TASK TO COMPLETE >> Among the records, which lines hold the word "pure"? Pick them out.

START RECORD SET

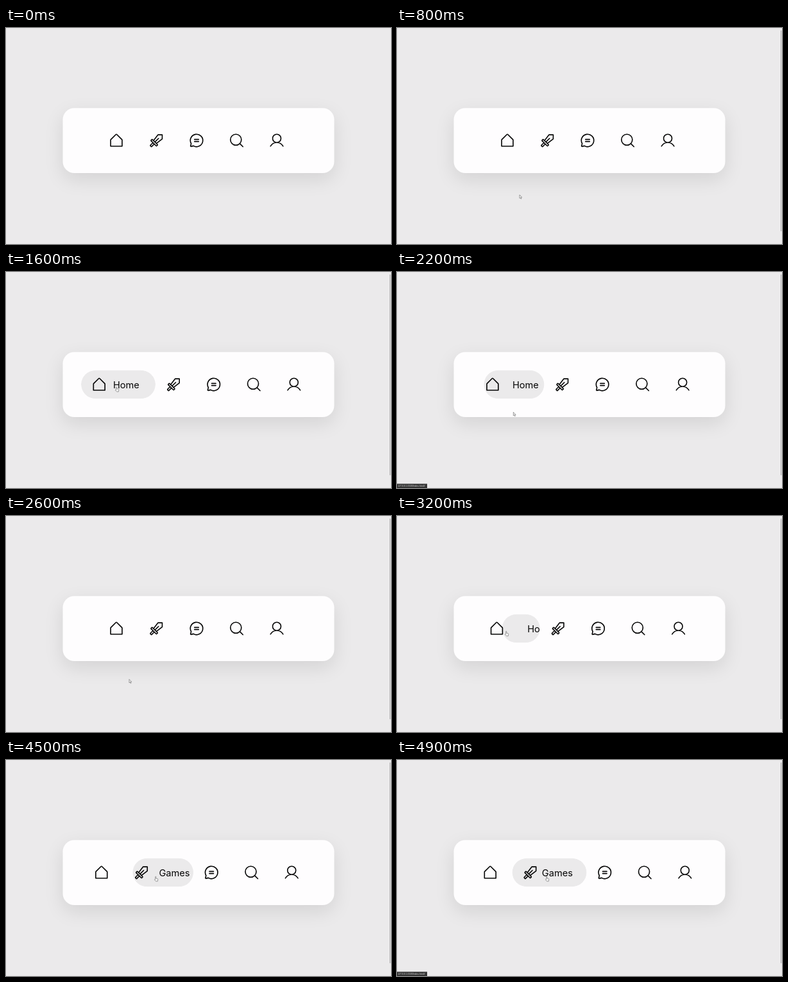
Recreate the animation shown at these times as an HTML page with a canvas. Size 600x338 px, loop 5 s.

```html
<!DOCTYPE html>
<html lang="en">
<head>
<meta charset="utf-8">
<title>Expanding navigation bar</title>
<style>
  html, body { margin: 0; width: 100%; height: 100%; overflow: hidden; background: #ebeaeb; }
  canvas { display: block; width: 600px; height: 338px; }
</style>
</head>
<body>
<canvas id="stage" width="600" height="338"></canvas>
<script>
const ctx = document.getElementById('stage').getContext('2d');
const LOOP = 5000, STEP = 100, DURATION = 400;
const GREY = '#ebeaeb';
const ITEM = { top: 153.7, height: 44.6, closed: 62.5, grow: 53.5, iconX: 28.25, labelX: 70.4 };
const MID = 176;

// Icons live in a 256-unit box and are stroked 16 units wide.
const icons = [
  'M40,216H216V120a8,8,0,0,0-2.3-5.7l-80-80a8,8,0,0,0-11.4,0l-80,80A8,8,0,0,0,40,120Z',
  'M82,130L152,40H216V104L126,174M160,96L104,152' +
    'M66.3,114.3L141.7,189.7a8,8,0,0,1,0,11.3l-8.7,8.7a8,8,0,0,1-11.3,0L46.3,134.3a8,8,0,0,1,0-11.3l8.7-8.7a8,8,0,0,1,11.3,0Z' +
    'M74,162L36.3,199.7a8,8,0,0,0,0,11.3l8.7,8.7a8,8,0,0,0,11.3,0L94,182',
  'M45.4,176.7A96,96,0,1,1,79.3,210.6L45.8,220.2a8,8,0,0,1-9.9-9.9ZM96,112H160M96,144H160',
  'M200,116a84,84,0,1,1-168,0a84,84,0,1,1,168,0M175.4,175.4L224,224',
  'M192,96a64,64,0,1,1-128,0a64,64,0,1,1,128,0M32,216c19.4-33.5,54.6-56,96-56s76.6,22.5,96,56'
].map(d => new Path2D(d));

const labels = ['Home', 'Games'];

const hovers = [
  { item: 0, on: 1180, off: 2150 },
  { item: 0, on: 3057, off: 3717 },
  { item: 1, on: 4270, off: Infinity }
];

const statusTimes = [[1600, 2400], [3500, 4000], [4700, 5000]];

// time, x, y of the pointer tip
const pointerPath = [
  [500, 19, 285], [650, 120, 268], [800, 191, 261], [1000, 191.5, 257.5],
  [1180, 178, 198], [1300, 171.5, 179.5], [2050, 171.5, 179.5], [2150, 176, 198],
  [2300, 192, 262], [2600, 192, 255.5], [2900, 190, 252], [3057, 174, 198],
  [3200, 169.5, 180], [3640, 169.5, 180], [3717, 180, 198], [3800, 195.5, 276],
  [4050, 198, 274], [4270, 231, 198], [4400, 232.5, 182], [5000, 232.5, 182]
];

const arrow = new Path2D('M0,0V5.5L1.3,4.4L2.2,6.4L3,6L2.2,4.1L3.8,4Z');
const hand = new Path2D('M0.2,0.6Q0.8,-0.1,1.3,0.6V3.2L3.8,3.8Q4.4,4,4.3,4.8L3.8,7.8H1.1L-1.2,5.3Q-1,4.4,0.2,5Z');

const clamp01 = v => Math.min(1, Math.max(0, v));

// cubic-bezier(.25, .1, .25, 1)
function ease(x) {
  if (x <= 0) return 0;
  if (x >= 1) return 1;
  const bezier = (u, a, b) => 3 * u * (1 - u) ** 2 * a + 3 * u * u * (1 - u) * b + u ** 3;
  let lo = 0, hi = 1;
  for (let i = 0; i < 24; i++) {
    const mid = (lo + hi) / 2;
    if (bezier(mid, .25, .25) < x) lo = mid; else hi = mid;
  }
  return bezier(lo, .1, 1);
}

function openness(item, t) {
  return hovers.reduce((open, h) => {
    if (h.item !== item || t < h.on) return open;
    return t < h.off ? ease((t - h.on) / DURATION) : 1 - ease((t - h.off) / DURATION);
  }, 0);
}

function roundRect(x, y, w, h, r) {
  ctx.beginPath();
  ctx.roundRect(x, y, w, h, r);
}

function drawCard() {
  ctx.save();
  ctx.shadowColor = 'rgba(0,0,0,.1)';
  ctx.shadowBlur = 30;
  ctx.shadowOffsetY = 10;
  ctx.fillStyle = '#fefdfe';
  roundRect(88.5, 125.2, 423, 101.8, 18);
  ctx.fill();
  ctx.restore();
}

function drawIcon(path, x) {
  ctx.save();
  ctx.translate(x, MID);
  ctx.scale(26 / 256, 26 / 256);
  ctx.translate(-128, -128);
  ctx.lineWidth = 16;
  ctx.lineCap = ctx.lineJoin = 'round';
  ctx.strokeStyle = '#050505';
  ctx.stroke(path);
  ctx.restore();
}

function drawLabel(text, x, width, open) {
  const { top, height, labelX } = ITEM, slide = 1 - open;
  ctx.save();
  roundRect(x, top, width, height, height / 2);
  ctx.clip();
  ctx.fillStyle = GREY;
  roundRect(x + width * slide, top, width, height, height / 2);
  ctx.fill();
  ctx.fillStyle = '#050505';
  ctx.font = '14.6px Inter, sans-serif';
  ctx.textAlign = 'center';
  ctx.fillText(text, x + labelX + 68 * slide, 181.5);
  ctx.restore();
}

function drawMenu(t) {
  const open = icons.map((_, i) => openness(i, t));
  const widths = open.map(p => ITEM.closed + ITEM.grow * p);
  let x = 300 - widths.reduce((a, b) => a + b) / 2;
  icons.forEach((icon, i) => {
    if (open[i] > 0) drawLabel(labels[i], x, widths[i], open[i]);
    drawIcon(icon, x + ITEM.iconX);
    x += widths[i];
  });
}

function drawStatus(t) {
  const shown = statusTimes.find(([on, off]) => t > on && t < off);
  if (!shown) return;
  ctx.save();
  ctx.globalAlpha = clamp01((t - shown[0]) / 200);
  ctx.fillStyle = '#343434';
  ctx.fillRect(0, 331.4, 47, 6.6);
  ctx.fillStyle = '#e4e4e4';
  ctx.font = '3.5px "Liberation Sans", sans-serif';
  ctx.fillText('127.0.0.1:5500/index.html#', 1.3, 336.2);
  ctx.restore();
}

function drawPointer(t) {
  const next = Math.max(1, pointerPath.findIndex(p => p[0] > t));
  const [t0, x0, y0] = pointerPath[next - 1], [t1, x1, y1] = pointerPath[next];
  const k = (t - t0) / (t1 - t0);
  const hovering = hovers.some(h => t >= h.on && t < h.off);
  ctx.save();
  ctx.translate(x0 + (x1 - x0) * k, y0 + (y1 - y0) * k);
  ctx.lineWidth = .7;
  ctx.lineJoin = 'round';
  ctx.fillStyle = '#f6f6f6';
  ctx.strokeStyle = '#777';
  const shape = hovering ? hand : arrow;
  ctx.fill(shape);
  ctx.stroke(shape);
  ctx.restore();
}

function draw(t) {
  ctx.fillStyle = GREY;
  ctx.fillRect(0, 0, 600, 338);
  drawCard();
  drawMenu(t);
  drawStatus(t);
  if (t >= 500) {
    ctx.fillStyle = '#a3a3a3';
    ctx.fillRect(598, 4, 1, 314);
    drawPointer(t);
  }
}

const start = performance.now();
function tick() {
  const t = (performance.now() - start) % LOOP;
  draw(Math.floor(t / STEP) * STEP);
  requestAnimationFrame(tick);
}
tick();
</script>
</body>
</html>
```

END RECORD SET
START RECORD SET

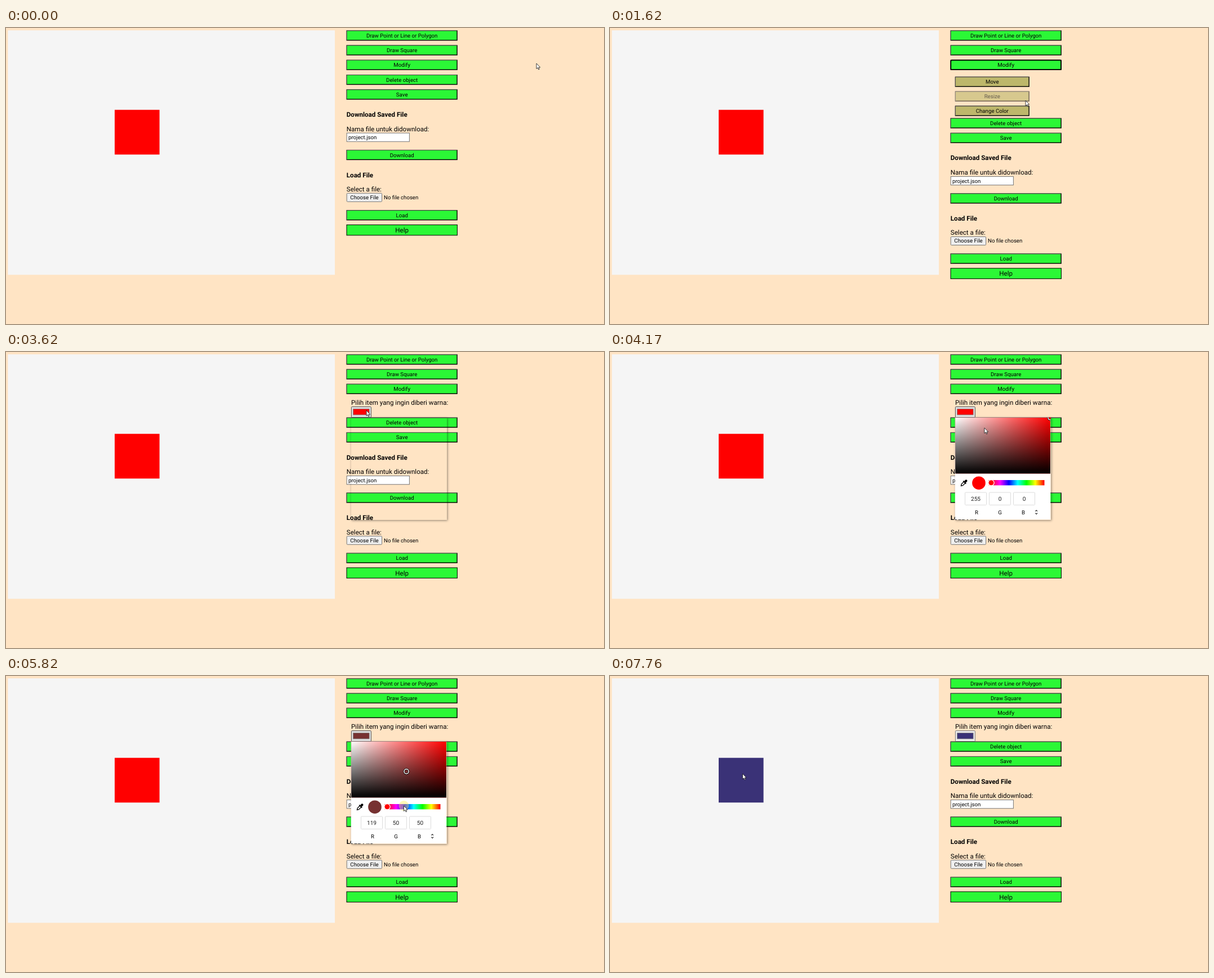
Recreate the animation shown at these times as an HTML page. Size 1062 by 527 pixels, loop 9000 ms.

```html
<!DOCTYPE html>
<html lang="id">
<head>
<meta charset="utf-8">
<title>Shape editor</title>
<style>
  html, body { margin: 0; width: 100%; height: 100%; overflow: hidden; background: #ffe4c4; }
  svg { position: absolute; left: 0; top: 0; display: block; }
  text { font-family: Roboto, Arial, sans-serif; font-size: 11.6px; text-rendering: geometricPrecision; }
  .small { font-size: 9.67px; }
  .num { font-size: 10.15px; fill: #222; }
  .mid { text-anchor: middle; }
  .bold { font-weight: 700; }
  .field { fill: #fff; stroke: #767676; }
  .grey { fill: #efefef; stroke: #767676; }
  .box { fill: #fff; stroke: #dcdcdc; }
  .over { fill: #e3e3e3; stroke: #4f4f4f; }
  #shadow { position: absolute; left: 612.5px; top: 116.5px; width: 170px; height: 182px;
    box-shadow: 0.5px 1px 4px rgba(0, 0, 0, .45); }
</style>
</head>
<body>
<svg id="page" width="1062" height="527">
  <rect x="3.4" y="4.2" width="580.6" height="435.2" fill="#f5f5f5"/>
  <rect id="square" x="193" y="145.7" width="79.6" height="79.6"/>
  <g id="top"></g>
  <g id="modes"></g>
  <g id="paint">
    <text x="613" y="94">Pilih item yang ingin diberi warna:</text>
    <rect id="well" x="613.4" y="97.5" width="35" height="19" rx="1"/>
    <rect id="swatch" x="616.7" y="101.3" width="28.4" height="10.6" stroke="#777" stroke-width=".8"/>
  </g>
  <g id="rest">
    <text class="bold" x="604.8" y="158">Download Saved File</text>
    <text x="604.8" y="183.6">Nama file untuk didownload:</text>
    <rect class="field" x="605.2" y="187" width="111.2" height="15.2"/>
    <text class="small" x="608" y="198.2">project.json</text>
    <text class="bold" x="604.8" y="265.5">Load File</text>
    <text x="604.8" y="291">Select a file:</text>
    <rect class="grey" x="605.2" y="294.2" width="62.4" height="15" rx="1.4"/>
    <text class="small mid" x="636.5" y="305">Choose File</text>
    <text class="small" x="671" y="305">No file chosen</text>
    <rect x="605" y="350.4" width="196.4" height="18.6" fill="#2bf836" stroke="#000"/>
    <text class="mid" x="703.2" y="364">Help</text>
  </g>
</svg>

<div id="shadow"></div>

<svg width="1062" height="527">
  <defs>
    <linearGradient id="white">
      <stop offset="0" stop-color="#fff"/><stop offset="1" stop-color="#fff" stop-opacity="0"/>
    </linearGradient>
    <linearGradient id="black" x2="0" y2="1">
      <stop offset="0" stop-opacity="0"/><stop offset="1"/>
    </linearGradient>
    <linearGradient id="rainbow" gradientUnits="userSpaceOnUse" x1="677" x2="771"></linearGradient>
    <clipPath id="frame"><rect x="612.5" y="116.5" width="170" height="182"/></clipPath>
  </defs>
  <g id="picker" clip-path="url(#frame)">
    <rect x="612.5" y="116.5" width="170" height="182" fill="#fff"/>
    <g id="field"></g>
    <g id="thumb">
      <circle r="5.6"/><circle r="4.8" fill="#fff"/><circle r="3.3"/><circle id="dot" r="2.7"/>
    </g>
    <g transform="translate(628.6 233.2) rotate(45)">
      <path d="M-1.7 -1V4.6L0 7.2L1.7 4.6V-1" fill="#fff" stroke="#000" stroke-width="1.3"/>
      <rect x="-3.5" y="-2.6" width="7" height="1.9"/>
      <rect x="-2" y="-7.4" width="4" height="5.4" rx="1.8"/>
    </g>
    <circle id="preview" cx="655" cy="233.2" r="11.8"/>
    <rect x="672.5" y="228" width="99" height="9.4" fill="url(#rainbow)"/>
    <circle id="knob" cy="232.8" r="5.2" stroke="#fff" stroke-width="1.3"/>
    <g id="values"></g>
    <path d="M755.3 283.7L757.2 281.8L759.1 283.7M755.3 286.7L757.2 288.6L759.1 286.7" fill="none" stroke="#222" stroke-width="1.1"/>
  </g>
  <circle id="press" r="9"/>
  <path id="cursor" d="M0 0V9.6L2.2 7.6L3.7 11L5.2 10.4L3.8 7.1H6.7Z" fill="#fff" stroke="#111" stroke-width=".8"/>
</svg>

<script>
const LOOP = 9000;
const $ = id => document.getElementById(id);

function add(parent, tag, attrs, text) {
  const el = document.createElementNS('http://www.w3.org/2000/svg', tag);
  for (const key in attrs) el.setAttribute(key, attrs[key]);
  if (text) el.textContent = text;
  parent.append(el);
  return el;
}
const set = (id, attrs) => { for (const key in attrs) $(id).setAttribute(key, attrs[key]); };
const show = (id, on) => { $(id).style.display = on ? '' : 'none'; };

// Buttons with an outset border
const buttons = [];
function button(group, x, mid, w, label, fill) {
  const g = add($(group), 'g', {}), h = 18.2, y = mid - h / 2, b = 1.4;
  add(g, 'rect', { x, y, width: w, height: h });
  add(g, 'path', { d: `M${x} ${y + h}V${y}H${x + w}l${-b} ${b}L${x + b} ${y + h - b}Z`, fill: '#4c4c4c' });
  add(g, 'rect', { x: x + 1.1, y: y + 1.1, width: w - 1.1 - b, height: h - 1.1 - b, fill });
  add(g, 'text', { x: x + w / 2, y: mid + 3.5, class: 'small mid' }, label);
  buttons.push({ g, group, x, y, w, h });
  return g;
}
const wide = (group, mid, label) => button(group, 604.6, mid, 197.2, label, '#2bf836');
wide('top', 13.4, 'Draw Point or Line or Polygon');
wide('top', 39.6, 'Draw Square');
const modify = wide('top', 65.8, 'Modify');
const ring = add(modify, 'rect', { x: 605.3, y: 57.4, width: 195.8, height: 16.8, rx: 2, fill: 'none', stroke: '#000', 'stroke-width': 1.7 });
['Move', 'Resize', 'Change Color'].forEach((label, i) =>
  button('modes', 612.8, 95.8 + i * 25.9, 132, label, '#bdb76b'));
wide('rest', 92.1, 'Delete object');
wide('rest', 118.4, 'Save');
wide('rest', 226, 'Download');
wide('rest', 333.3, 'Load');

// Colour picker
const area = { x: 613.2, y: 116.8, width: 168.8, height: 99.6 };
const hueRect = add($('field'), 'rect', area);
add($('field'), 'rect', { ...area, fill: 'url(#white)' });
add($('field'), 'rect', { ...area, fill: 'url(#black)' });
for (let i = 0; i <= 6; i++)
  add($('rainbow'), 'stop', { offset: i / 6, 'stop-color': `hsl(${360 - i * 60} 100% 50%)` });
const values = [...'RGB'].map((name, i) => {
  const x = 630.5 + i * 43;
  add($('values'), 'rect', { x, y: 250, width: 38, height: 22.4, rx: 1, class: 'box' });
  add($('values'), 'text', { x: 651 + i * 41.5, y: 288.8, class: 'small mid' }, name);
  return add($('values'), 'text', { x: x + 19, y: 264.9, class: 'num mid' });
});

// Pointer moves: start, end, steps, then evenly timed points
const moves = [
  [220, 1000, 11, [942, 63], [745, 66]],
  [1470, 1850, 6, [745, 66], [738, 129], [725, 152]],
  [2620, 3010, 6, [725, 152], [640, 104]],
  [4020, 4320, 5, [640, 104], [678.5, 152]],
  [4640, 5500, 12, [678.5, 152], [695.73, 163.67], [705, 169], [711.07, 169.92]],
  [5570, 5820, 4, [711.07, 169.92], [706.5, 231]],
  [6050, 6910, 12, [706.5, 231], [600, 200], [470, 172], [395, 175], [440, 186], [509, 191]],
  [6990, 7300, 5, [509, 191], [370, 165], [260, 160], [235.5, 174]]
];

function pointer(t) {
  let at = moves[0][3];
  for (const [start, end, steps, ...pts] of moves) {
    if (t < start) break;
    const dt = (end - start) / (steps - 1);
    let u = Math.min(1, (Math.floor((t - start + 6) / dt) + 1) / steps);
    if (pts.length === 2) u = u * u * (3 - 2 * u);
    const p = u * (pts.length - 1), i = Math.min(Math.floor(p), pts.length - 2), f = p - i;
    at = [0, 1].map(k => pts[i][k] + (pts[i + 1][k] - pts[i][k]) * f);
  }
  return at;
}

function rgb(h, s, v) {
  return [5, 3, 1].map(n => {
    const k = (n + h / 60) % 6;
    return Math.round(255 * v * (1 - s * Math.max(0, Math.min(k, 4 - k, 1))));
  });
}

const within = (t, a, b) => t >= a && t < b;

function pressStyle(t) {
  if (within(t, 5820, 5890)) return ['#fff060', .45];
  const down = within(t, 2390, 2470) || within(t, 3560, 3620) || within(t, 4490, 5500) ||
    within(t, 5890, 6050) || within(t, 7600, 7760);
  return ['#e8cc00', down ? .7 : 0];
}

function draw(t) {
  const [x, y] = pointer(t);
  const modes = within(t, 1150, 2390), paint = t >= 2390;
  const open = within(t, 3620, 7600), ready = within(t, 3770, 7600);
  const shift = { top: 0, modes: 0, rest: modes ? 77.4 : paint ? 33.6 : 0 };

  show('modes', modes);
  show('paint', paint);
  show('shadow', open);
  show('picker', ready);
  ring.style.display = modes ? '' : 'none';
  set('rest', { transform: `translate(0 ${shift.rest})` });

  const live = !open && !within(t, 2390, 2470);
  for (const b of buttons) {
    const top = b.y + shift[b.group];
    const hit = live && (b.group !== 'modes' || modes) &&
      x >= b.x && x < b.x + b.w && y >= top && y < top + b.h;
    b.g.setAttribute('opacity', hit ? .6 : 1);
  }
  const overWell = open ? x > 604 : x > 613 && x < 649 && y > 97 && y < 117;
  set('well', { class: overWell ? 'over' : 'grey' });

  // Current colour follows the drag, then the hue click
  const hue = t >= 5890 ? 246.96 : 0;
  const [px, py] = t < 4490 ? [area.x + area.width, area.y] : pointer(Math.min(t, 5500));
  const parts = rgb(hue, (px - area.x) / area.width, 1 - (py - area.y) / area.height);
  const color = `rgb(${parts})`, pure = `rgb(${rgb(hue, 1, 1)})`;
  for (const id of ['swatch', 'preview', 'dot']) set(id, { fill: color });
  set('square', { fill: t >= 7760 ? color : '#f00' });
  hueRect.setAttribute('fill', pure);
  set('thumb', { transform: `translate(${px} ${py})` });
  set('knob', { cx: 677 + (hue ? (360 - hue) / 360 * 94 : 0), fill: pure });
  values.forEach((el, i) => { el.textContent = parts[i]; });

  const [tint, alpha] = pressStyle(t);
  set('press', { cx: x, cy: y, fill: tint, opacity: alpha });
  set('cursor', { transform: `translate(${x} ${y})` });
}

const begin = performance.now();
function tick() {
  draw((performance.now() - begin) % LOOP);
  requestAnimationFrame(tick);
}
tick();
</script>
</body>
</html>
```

END RECORD SET

SOLUTION FOR THIS PROBLEM >>
  const color = `rgb(${parts})`, pure = `rgb(${rgb(hue, 1, 1)})`;
  hueRect.setAttribute('fill', pure);
  set('knob', { cx: 677 + (hue ? (360 - hue) / 360 * 94 : 0), fill: pure });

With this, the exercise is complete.